Relationships can be a minefield of sensitivities that we try to dodge, control, or disarm forming patterns of relating. Paradoxically these ways of relating will create more of what we are trying to avoid or will end up treating others in the same way. The more unconscious of our sensitivities, our relationships will tend to escalate into a series of reactions which are out of our control.

So lets examine an example to explore this further.

A common sensitivity is not being heard. Typically what can happen is that inattentiveness is a signal that triggers feelings of anger, hurt and frustration. The person will have thoughts like; here we go again, why can’t they just listen, they are doing this on purpose, how many times do I have to say something, they don’t want to hear me, they obviously think I have nothing important to say. These thoughts are informed by beliefs that originate in early experiences. Such beliefs might be that they have to behave in certain ways to be heard or that there is no point saying anything as they wont be heard. So behavior can range from intense emotionally demanding behavior to shutting down immediately. The result of both these habits is to not be heard and/or not hear the other person.

The person who is being accused of not listening at first may be bewildered by the accusation and strength of emotion coming at them. They may try to express what was going on for them in the situation but find the demanding behavior serves to silence them. The person who is accused develops patterns of responding that often reinforce the beliefs in their partner of not being heard. Demanding behaviour can produce a hostile interaction or withdrawal.

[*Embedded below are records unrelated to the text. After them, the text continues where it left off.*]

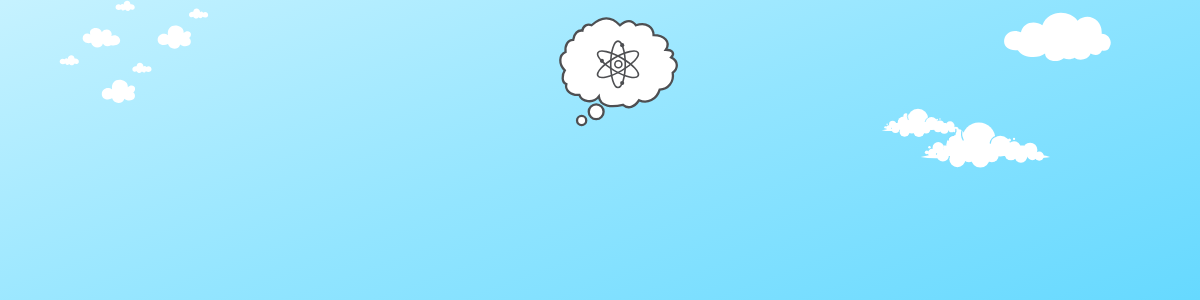
<!DOCTYPE html>
<html lang="en">
<head>
<meta charset="utf-8">
<title>Sky banner with atom thought bubble</title>
<style>
  :root {
    --sky-light: #c6f2ff;
    --sky-mid: #93e5ff;
    --sky-deep: #66d9ff;
    --cloud: #ffffff;
    --cloud-gap: #82dfff;
    --ink: #4e4f52;
  }
  html, body { margin: 0; padding: 0; overflow: hidden; }
  .banner {
    width: 1200px;
    height: 300px;
    overflow: hidden;
    background: linear-gradient(160deg, var(--sky-light) 0%, var(--sky-mid) 50%, var(--sky-deep) 100%);
  }
  .banner svg { display: block; width: 1200px; height: 300px; }
  .clouds { fill: var(--cloud); }
  .crease { fill: none; stroke: var(--cloud-gap); stroke-width: 1.6; stroke-linecap: round; }
  .bubble { fill: var(--cloud); stroke: var(--ink); stroke-width: 3; stroke-linejoin: miter; }
  .atom { fill: none; stroke: var(--ink); stroke-width: 2.1; }
  .electrons { fill: var(--ink); }
</style>
</head>
<body>
<main class="banner">
  <svg viewBox="0 0 1568 392" role="img" aria-label="Blue sky with white clouds and a thought bubble holding an atom">
    <defs>
      <g id="cloud-tiny">
        <path d="M0 8.500C0 5 4 3.500 6.500 5.500C8 3.500 10 4 10.500 5C11 -1.500 19 -1.500 19.500 4.500C22.500 4 25.500 6 25 9C24.500 12 21 12 19.500 11C18 14 14 14 12.500 11.500C10.500 13.500 8 13 7.500 11C4.500 13 0 12 0 8.500Z"/>
      </g>
      <g id="cloud-puffy">
        <path d="M0 19C0 12 8 8.500 13.500 13C12 3 19 -1 26 .5C31 1.500 34.500 5 34 10C38 6 44 8 43.500 12.500C43.500 14.500 42 16 41 16.500C44.500 19 44 25 40 26.500C36.500 28 32 27.500 29.500 25C28 32 16 33 13.500 24.500C8 27.500 0 25.500 0 19Z"/>
      </g>
      <g id="cloud-cumulus">
        <circle cx="76" cy="21.500" r="21.500"/>
        <circle cx="46" cy="29" r="12.500"/>
        <circle cx="51" cy="15" r="5.500"/>
        <circle cx="23" cy="33" r="7.500"/>
        <circle cx="15" cy="40" r="5.500"/>
        <circle cx="29" cy="43" r="8"/>
        <circle cx="48" cy="48" r="10.500"/>
        <circle cx="63" cy="43" r="9"/>
        <circle cx="78" cy="47" r="12"/>
        <circle cx="93" cy="43" r="9"/>
        <circle cx="104" cy="31" r="13.500"/>
        <circle cx="122" cy="33" r="8.500"/>
        <circle cx="118" cy="41" r="8.500"/>
        <circle cx="131" cy="44" r="8.500"/>
        <circle cx="143" cy="36" r="9.500"/>
        <circle cx="146" cy="43" r="6.500"/>
        <circle cx="155" cy="44" r="6"/>
        <path d="M30 30H135V44H30Z"/>
        <path d="M0 45Q14 41 34 42V46Q14 48 0 45Z"/>
        <path d="M169 45Q160 42 140 42V46Q160 47 169 45Z"/>
        <circle cx="8" cy="39" r="2.500"/>
        <circle cx="11.500" cy="32.500" r="1.600"/>
        <circle cx="122" cy="21.500" r="1.500"/>
        <circle cx="116" cy="23" r="2"/>
        <path class="crease" d="M54.500 9Q52 16 55.500 23M98.500 18Q92 20 91 27"/>
      </g>
    </defs>

    <g class="clouds" id="left-flock">
      <use href="#cloud-tiny" x="151" y="1"/>
      <use href="#cloud-tiny" transform="translate(272 11) scale(-1 1)"/>
      <use href="#cloud-tiny" x="78" y="72"/>
      <use href="#cloud-tiny" transform="translate(198 82) scale(-1 1)"/>
      <use href="#cloud-puffy" x="206" y="33"/>
      <use href="#cloud-puffy" x="133" y="104"/>
      <path d="M108 50C108 44 114 42 118 45C116 39 121 36 126 36.500C130 37 132.500 39 133 42C136 38 141 38 143.500 40C146 42 146.500 45 145.500 47C151 44 157 48 157 53C157 58 151 60.500 145 59C141 61.500 136 60.500 134.500 57C133 64 121 64 119 56C114 57.500 108 55 108 50Z"/>
    </g>

    <g class="clouds" id="right-clouds">
      <path d="M1312 54C1312 44 1322 37 1334 42C1337 29 1352 26 1362 33C1370 12 1398 13 1408 27C1422 15 1441 26 1439.500 44C1449 44 1454 54 1450 61C1449 65 1445 67 1440 66C1437 73 1430 73 1425 70C1422 79 1409 80 1404 75.500C1400 78 1394 78 1390 76C1381 83 1366 80 1365.500 70C1355 78 1336 75 1330 65.500C1320 67 1312 62 1312 54Z"/>
      <use href="#cloud-cumulus" transform="translate(1152 142) scale(.625)"/>
      <use href="#cloud-cumulus" x="1203" y="160"/>
      <path class="crease" d="M1247 175Q1250 172 1249 169M1239 183Q1239 177 1246 177"/>
    </g>

    <g id="thought">
      <g class="bubble">
        <path d="M773 33Q793 15 810 33Q823 22 831 33C845 28 854 36 854 46C868 46 877 55 870 65C879 65 882 70 877 75C887 80 886 90 879 95C881 107 873 117 862 117C858 130 846 136 835 131C829 140 821 143 814 137C800 140 784 140 782.500 126C775 136 760 133 757 124C745 125 738 117 740 110C734 108 734 98 738 92C730 84 730 72 739 68C738 59 742 52 749 52C750 44 755 39 761 40C762 33 768 31 773 33Z"/>
        <circle cx="779" cy="146" r="9.700"/>
        <circle cx="760" cy="157.500" r="6"/>
      </g>
      <g class="atom">
        <ellipse id="orbit" cx="807.500" cy="84" rx="9.500" ry="30.300"/>
        <use href="#orbit" transform="rotate(60 807.500 84)"/>
        <use href="#orbit" transform="rotate(-60 807.500 84)"/>
        <circle cx="808" cy="84" r="4.600"/>
      </g>
      <g class="electrons">
        <circle cx="813" cy="59" r="2.700"/>
        <circle cx="786.500" cy="79.500" r="2.700"/>
        <circle cx="813" cy="108.500" r="2.700"/>
      </g>
    </g>
  </svg>
</main>
</body>
</html>
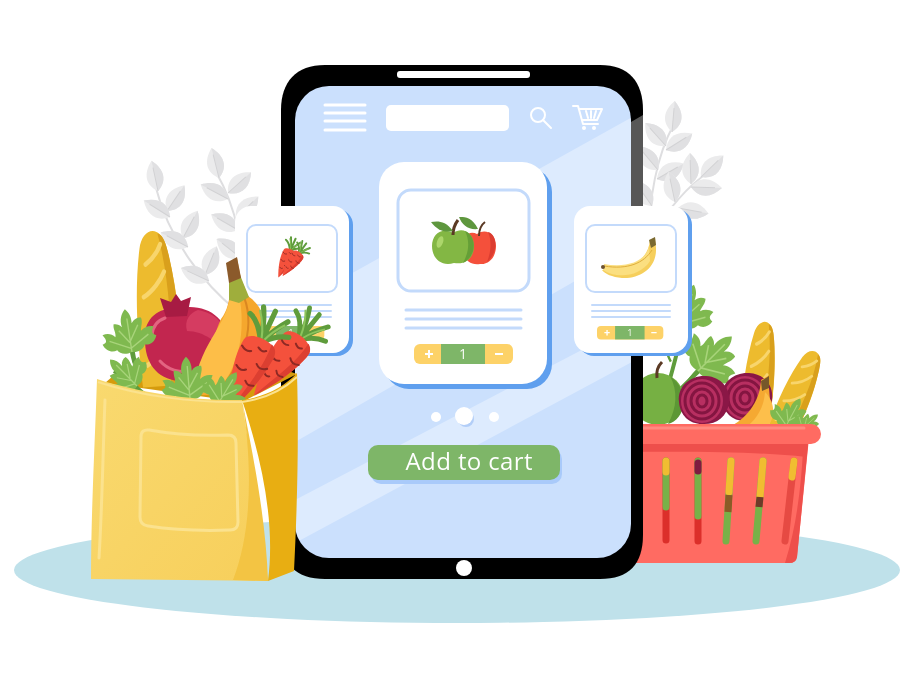
<!DOCTYPE html>
<html lang="en">
<head>
<meta charset="utf-8">
<title>Online grocery order</title>
<style>
:root{--ground:#bfe1ea;--screen:#cbe0fd;--line:#c3dafb;--edge:#5f9fee;--green:#7eb668;--amber:#fdd268;--leaf:#7fb94f;--leaf-dark:#5f9c3c;--bread:#edbb2e;--crust:#d9a01c;--carrot:#f4513c;--carrot-dark:#c93529;--basket:#ff6b62;--basket-dark:#ee4f4b;--bag:#f9d367;--bag-side:#e8ae12;--berry:#c2264f;--beet:#9c1c4c}
html,body{margin:0;background:#fff;overflow:hidden}
svg{display:block;width:909px;height:678px}
text{font-family:"Open Sans",Lato,sans-serif;fill:#fff;text-anchor:middle}
.button-label{font-size:24px;font-weight:500}
.rules{stroke:var(--line);stroke-linecap:round;fill:none}
.icon{fill:none;stroke:#fff;stroke-linecap:round;stroke-linejoin:round}
.twigs{fill:none;stroke:#dedee0;stroke-width:2}
</style>
</head>
<body>
<svg viewBox="0 0 909 678" role="img" aria-label="Tablet with a grocery shop, a paper bag and a basket of food">
<defs>
  <g id="twig-leaf">
    <path d="M0 0C-11-8-11-20 0-31C11-20 11-8 0 0Z" fill="#ebebec"/>
    <path d="M0 0C11-8 11-20 0-31Z" fill="#e0e0e2"/>
    <path d="M0 0V-24" stroke="#d2d2d4"/>
  </g>
  <g id="parsley">
    <path d="M0 14C-2 4 0-8 0-14" fill="none" stroke="#5f9c3c" stroke-width="3"/>
    <path d="M0 0C-8 2-13-1-15-5C-21-3-27-7-29-14C-24-15-23-17-27-24C-21-25-17-23-14-19C-12-24-15-28-13-33C-8-32-6-30-5-28C-6-36-3-42 2-46C6-41 7-36 6-30C9-34 13-35 17-34C18-29 15-25 14-20C18-23 23-24 28-22C25-17 24-15 29-12C26-5 20-3 15-5C12 0 6 2 0 0Z" fill="#7fb94f"/>
    <path d="M0 0L2-36M0-4L-21-16M0-4L21-15M0-10L-9-25M1-12L12-27" fill="none" stroke="#a8d47a" stroke-width="1.5"/>
  </g>
  <g id="baguette">
    <path d="M-20 0C-23-45-21-85-14-115C-10-133 8-135 13-116C21-82 23-45 19 0Z" fill="#edbb2e"/>
    <path d="M5-127C11-126 13-117 15-108C21-75 22-40 19 0H8C13-45 14-90 5-127Z" fill="#d9a01c"/>
    <path d="M-9-102C-2-106 4-112 7-118M-13-75C-4-79 5-88 9-95M-14-47C-4-51 5-59 10-67M-14-18C-4-23 6-31 10-39" fill="none" stroke="#f8d56c" stroke-width="4" stroke-linecap="round"/>
  </g>
  <g id="carrot">
    <path d="M-2 2C-8-8-14-14-21-16M-1 2C-4-10-8-20-12-27M0 2V-28M1 2C5-8 9-16 15-24M2 3C8-5 15-9 22-11" fill="none" stroke="#5f9c3c" stroke-width="5" stroke-linecap="round"/>
    <path d="M-1 1C-4-9-9-17-14-23M2 1C5-8 9-14 14-20" fill="none" stroke="#8cc45d" stroke-width="2"/>
    <path d="M-16 9C-14-2 14-2 17 9C19 26 10 58 0 78C-9 60-19 28-16 9Z" fill="#f4513c"/>
    <path d="M10 2C16 4 18 9 17 17C15 39 8 61 0 78C5 50 13 24 10 2Z" fill="#dc3f31"/>
    <path d="M-15 15C-11 18-8 18-5 16M16 25C12 28 8 28 5 25M-12 34C-8 37-5 37-2 34M11 45C7 47 5 47 2 44M-7 53C-4 55-2 55 0 53M0 10C3 12 6 12 8 10" fill="none" stroke="#8e2924" stroke-width="2" stroke-linecap="round"/>
  </g>
  <g id="beet">
    <path d="M-24 2C-26-14-12-25 3-24C19-23 28-11 26 3C24 17 13 25-1 24C-14 24-23 15-24 2Z" fill="#8a1746"/>
    <ellipse cx="-1" cy="1" rx="21" ry="22" fill="#b82f61"/>
    <g fill="none" stroke="#841541" stroke-width="3"><ellipse cx="-1" cy="1" rx="17" ry="18"/><ellipse cx="-1" cy="1" rx="11" ry="12"/><ellipse cx="-1" cy="1" rx="5" ry="6"/></g>
  </g>
  <g id="quantity">
    <rect width="99" height="20" rx="6" fill="#fdd268"/>
    <rect x="27" width="44" height="20" fill="#7eb668"/>
    <path d="M11 10h8M15 6v8M81 10h8" stroke="#fff" stroke-width="2"/>
    <text x="49" y="15" font-size="14">1</text>
  </g>
  <g id="small-card">
    <rect x="4" y="3" width="114" height="147" rx="16" fill="#5f9fee"/>
    <rect width="114" height="147" rx="16" fill="#fff"/>
    <rect x="12" y="19" width="90" height="67" rx="9" fill="#fff" stroke="#c3dafb" stroke-width="2"/>
    <path class="rules" stroke-width="2" d="M18 99h78M18 105h78M18 111h78"/>
    <use href="#quantity" transform="translate(23 120) scale(.67)"/>
  </g>
  <clipPath id="screen-area"><rect x="295" y="86" width="336" height="472" rx="34"/></clipPath>
  <clipPath id="tablet-area"><rect x="281" y="65" width="362" height="514" rx="46"/></clipPath>
  <linearGradient id="bag-front" x2="1" y2="1"><stop stop-color="#f9d96f"/><stop offset="1" stop-color="#f7cf5b"/></linearGradient>
</defs>

<rect width="909" height="678" fill="#fff"/>
<ellipse id="ground" cx="457" cy="570" rx="443" ry="53" fill="var(--ground)"/>

<g id="twigs-left">
  <path class="twigs" d="M236 310C205 285 169 240 156 188M240 300C247 250 235 205 216 172"/>
  <use href="#twig-leaf" transform="translate(158 191) rotate(-12)"/>
  <use href="#twig-leaf" transform="translate(167 211) rotate(34)"/>
  <use href="#twig-leaf" transform="translate(170 217) rotate(-58)"/>
  <use href="#twig-leaf" transform="translate(183 238) rotate(28)"/>
  <use href="#twig-leaf" transform="translate(188 247) rotate(-62)"/>
  <use href="#twig-leaf" transform="translate(205 275) rotate(22)"/>
  <use href="#twig-leaf" transform="translate(209 281) rotate(-65)"/>
  <use href="#twig-leaf" transform="translate(219 178) rotate(-14)"/>
  <use href="#twig-leaf" transform="translate(228 193) rotate(48)"/>
  <use href="#twig-leaf" transform="translate(228 199) rotate(-62)"/>
  <use href="#twig-leaf" transform="translate(236 218) rotate(46)"/>
  <use href="#twig-leaf" transform="translate(238 230) rotate(-60)"/>
  <use href="#twig-leaf" transform="translate(241 258) rotate(-52)"/>
</g>
<g id="twigs-right">
  <path class="twigs" d="M650 240C648 200 657 155 674 124M646 244C664 215 685 187 709 172"/>
  <use href="#twig-leaf" transform="translate(672 132) rotate(5)"/>
  <use href="#twig-leaf" transform="translate(666 146) rotate(-42)"/>
  <use href="#twig-leaf" transform="translate(666 150) rotate(58)"/>
  <use href="#twig-leaf" transform="translate(658 170) rotate(-40)"/>
  <use href="#twig-leaf" transform="translate(657 179) rotate(60)"/>
  <use href="#twig-leaf" transform="translate(652 206) rotate(-35)"/>
  <use href="#twig-leaf" transform="translate(701 177) rotate(46)"/>
  <use href="#twig-leaf" transform="translate(691 184) rotate(-2)"/>
  <use href="#twig-leaf" transform="translate(691 187) rotate(92)"/>
  <use href="#twig-leaf" transform="translate(675 202) rotate(-12)"/>
  <use href="#twig-leaf" transform="translate(678 208) rotate(100)"/>
</g>

<g id="basket">
  <use href="#baguette" transform="translate(754 430) rotate(6) scale(.72 .84)"/>
  <use href="#baguette" transform="translate(780 435) rotate(23) scale(.7)"/>
  <path d="M664 400C672 372 680 345 684 320M668 402C684 385 697 372 712 360" fill="none" stroke="var(--leaf-dark)" stroke-width="4"/>
  <use href="#parsley" transform="translate(683 327) rotate(12) scale(.95)"/>
  <use href="#parsley" transform="translate(667 351) rotate(-20) scale(.8)"/>
  <use href="#parsley" transform="translate(698 371) rotate(42) scale(1.05)"/>
  <circle cx="658" cy="399" r="26" fill="#76b043"/>
  <path d="M670 376C692 392 685 420 668 424C677 408 678 391 670 376Z" fill="#5c9735"/>
  <path d="M657 378C656 371 658 366 662 362" fill="none" stroke="#5b3a24" stroke-width="3"/>
  <use href="#beet" transform="translate(746 397)"/>
  <use href="#beet" transform="translate(703 400)"/>
  <path d="M761 380L768 376L770 400C771 414 760 428 742 428H727C746 420 760 402 761 380Z" fill="#f5a932"/>
  <path d="M765 392C778 405 774 423 764 430H742C758 420 764 406 765 392Z" fill="#fdbf4b"/>
  <path d="M761 381L769 376L769 388L762 391Z" fill="#76572a"/>
  <use href="#parsley" transform="translate(785 428) rotate(25) scale(.72)"/>
  <use href="#parsley" transform="translate(801 430) rotate(45) scale(.5)"/>
  <path d="M620 438H809L797 557Q796 563 789 563H620Z" fill="var(--basket)"/>
  <path d="M620 444H808L806 457C760 452 700 451 620 452Z" fill="var(--basket-dark)"/>
  <path d="M785 563C797 525 801 485 803 451L808 445L797 557Q796 563 789 563Z" fill="var(--basket-dark)"/>
  <rect x="610" y="424" width="211" height="20" rx="10" fill="var(--basket)"/>
  <path d="M640 428H804" stroke="#ff8a80" stroke-width="3" stroke-linecap="round"/>
  <g fill="none" stroke-width="7" stroke-linecap="round">
    <path d="M666 461V540" stroke="#dc2f2a"/><path d="M666 461V507" stroke="#78b148"/><path d="M666 461V472" stroke="#f0bd31"/>
    <path d="M698 461V541" stroke="#dc2f2a"/><path d="M698 461V516" stroke="#78b148"/><path d="M698 463V471" stroke="#7e1b40"/>
    <path d="M731 461L726 541" stroke="#78b148"/><path d="M731 461L729 492" stroke="#f0bd31"/><path d="M729 495L728 512" stroke="#8a5b26" stroke-linecap="butt"/>
    <path d="M763 461L756 541" stroke="#78b148"/><path d="M763 461L760 497" stroke="#f0bd31"/><path d="M760 497L759 507" stroke="#6e3a28" stroke-linecap="butt"/>
    <path d="M794 461L785 541" stroke="#e64a43"/><path d="M794 461L792 477" stroke="#f0bd31"/>
  </g>
</g>

<g id="tablet">
  <path d="M281 110C281 82 296 65 325 65H600C629 65 643 82 643 110V535C643 564 629 579 600 579H325C296 579 281 564 281 535Z" fill="#000"/>
  <rect x="295" y="86" width="336" height="472" rx="34" fill="var(--screen)"/>
  <g fill="#fff" fill-opacity=".34" clip-path="url(#screen-area)">
    <path d="M643 111L295 305V442L643 242Z"/>
    <path d="M643 318L295 500V543L643 356Z"/>
  </g>
  <path d="M631 122L643 115V240H631Z" fill="#fff" fill-opacity=".34" clip-path="url(#tablet-area)"/>
  <rect x="397" y="71" width="133" height="7" rx="3" fill="#fff"/>
  <circle cx="464" cy="568" r="8" fill="#fff"/>
</g>

<g id="toolbar">
  <path class="icon" stroke-width="3" d="M325 105H365M325 113H365M325 121H365M325 130H365"/>
  <rect x="386" y="105" width="123" height="26" rx="5" fill="#fff"/>
  <g class="icon" stroke-width="2"><circle cx="538" cy="115" r="7"/><path d="M543 120L551 128"/></g>
  <path class="icon" stroke-width="2" d="M573 106H578L583 124H598M579 109H602L597 120H582M586 111L588 118M591 111V118M596 111L594 118"/>
  <g fill="#fff"><circle cx="584" cy="128" r="2"/><circle cx="594" cy="128" r="2"/></g>
</g>

<g id="carrot-card">
  <use href="#small-card" x="235" y="206"/>
  <use href="#carrot" transform="translate(291 249) rotate(24) scale(.4)"/>
  <use href="#carrot" transform="translate(300 252) rotate(36) scale(.38)"/>
</g>
<g id="banana-card">
  <use href="#small-card" x="574" y="206"/>
  <path d="M650 240L655 238L656 248C657 268 640 279 622 278C612 277 605 274 602 270C630 271 648 261 650 240Z" fill="#f6cf5c"/>
  <path d="M649 247C645 262 626 268 604 264L603 270C616 279 640 277 650 261Z" fill="#fbdf80"/>
  <path d="M604 266C628 270 644 263 652 250" fill="none" stroke="#dfae3c"/>
  <path d="M649 240L655 237L656 245L651 248Z" fill="#7b6a31"/>
  <circle cx="603" cy="267" r="2" fill="#6b5130"/>
</g>
<g id="apple-card">
  <rect x="384" y="167" width="168" height="222" rx="25" fill="var(--edge)"/>
  <rect x="379" y="162" width="168" height="222" rx="25" fill="#fff"/>
  <rect x="398" y="190" width="131" height="101" rx="13" fill="#fff" stroke="var(--line)" stroke-width="3"/>
  <path d="M477 234C485 228 496 233 496 246C496 257 489 265 480 264C470 266 462 258 462 247C462 235 470 230 477 234Z" fill="#f4503b"/>
  <path d="M488 232C497 234 499 252 487 262C491 252 492 241 488 232Z" fill="#dc3d30"/>
  <path d="M479 236C479 230 481 225 485 222" fill="none" stroke="#5b3a24" stroke-width="2"/>
  <path d="M478 229C472 216 463 217 459 217C462 225 468 230 478 229Z" fill="#5e973e"/>
  <path d="M453 233C463 226 474 233 474 246C474 258 466 265 454 263C441 267 432 258 432 246C432 233 443 227 453 233Z" fill="#83b744"/>
  <path d="M465 231C477 236 477 256 463 263C469 252 470 241 465 231Z" fill="#659f37"/>
  <ellipse cx="440" cy="242" rx="3" ry="6" fill="#acd66b" transform="rotate(20 440 242)"/>
  <path d="M453 235C453 229 455 224 458 220" fill="none" stroke="#5b3a24" stroke-width="3"/>
  <path d="M453 231C445 220 437 221 431 222C437 230 444 233 453 231Z" fill="#5e973e"/>
  <path class="rules" stroke-width="3" d="M406 310H521M406 319H521M406 328H521"/>
  <use href="#quantity" x="414" y="344"/>
</g>

<g id="pager" fill="#fff"><circle cx="466" cy="419" r="8" fill="#b2cef8"/><circle cx="436" cy="417" r="5"/><circle cx="464" cy="416" r="9"/><circle cx="494" cy="417" r="5"/></g>
<g id="add-button">
  <rect x="371" y="449" width="191" height="35" rx="10" fill="#a9cafa"/>
  <rect x="368" y="445" width="192" height="35" rx="10" fill="var(--green)"/>
  <text class="button-label" x="469" y="470" textLength="127">Add to cart</text>
</g>

<g id="paper-bag">
  <path d="M105 383L120 370H285L297 374L242 402Z" fill="#d59b0d"/>
  <use href="#baguette" transform="translate(163 386) rotate(-4) scale(1 1.2)"/>
  <path d="M145 340C143 320 158 307 175 309C204 301 229 317 228 344C226 371 203 385 179 381C156 379 145 362 145 340Z" fill="var(--berry)"/>
  <path d="M198 310C221 314 231 332 226 354C219 343 204 331 187 331C184 320 190 313 198 310Z" fill="#d53c61"/>
  <path d="M166 317L160 298L171 302L176 294L181 301L191 297L187 316Z" fill="#a71b43"/>
  <path d="M152 335C153 325 159 320 165 318M160 361C168 370 180 373 190 371" fill="none" stroke="#e36481" stroke-width="3" stroke-linecap="round"/>
  <path d="M227 264L237 258L241 279L248 296C264 307 271 328 262 356C253 384 226 399 191 394C214 375 208 345 221 319C231 306 232 286 227 264Z" fill="#f5a72d"/>
  <path d="M230 298C224 330 198 345 193 393H214C240 371 246 329 239 294Z" fill="#fdbe48"/>
  <path d="M242 292C257 325 244 360 220 390" fill="none" stroke="#da8721" stroke-width="2"/>
  <path d="M229 278L240 275L249 297L239 303L229 300Z" fill="#9fae3c"/>
  <path d="M226 263L237 257L241 278L229 283Z" fill="#8b5a2b"/>
  <use href="#carrot" transform="translate(302 336) rotate(39) scale(.98)"/>
  <use href="#carrot" transform="translate(263 338) rotate(25) scale(1.05)"/>
  <path d="M135 390C137 372 135 355 129 340M142 393C133 384 126 378 114 371" fill="none" stroke="var(--leaf-dark)" stroke-width="4"/>
  <use href="#parsley" transform="translate(132 352) rotate(-12) scale(.94)"/>
  <use href="#parsley" transform="translate(137 386) rotate(-48) scale(.82)"/>
  <use href="#parsley" transform="translate(190 399) rotate(-8) scale(.92)"/>
  <use href="#parsley" transform="translate(218 404) rotate(28) scale(.8)"/>
  <path d="M97 379C140 393 195 401 242 400L268 581L91 579C91 510 95 442 97 379Z" fill="url(#bag-front)"/>
  <path d="M242 400C265 397 284 387 297 373C299 445 297 510 294 571L268 581C276 520 260 454 242 400Z" fill="var(--bag-side)"/>
  <path d="M242 400C253 454 266 520 268 581L233 580C253 529 252 460 242 400Z" fill="#f3c443"/>
  <path d="M98 382C140 396 194 403 242 402C264 399 283 390 297 377" fill="none" stroke="#fbe28e" stroke-width="2"/>
  <path d="M105 400C103 450 102 510 99 558" fill="none" stroke="#fbe28e" stroke-width="3" stroke-linecap="round"/>
  <path d="M149 430C177 435 203 436 228 435Q236 435 236 443L238 522Q238 530 230 530C203 531 174 530 148 526Q140 525 140 517L141 437Q141 429 149 430Z" fill="none" stroke="#fbe28e" stroke-width="3"/>
</g>
</svg>
</body>
</html>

In the case of their partner shutting down this can cause a lot of confusion, often not knowing there is a problem until both partners feel disconnected.

These interactions around sensitivities prevent you from dealing effectively with your responses to each other and understanding what is going on. In addition, as you can see from the above example you both will end up not hearing each other.

Ways to deal with your sensitivities.

Sensitivities are reactions of the nervous system and are based in the body even though there are beliefs and thoughts associated with it. Learning ways to be in your body and ‘regulate’ your system is important. Yoga, exercise, meditation are all ways that can help.

Counselling with a therapist who has a mind/body approach is helpful. Learning to reduce the activation is what is called regulation. Being able to process those feelings and reactions so that you can integrate and release the trauma in your body.
Once you have more awareness of what is going on for you – share that with your partner. Understanding will help when it comes up in your relationship.

Deal with what is happening in the moment. Resist thinking in terms of ‘always’ and ‘never’. Sensitivities tend to get generalized.

Take time to explore what is happening with your partner, ask questions before you come to your conclusions.

Look at how you might be setting things up to reinforce your sensitivity. E.g. in the above example I often find people ask for attention at the worst possible times, and then wonder why their partner is distracted.

Author's Bio: 

Delyse Ledgrd is a relationship counsellor and psychotherapist working in Vancouver BC. She has over 25 years experience in the counseliing field. You can visit her website at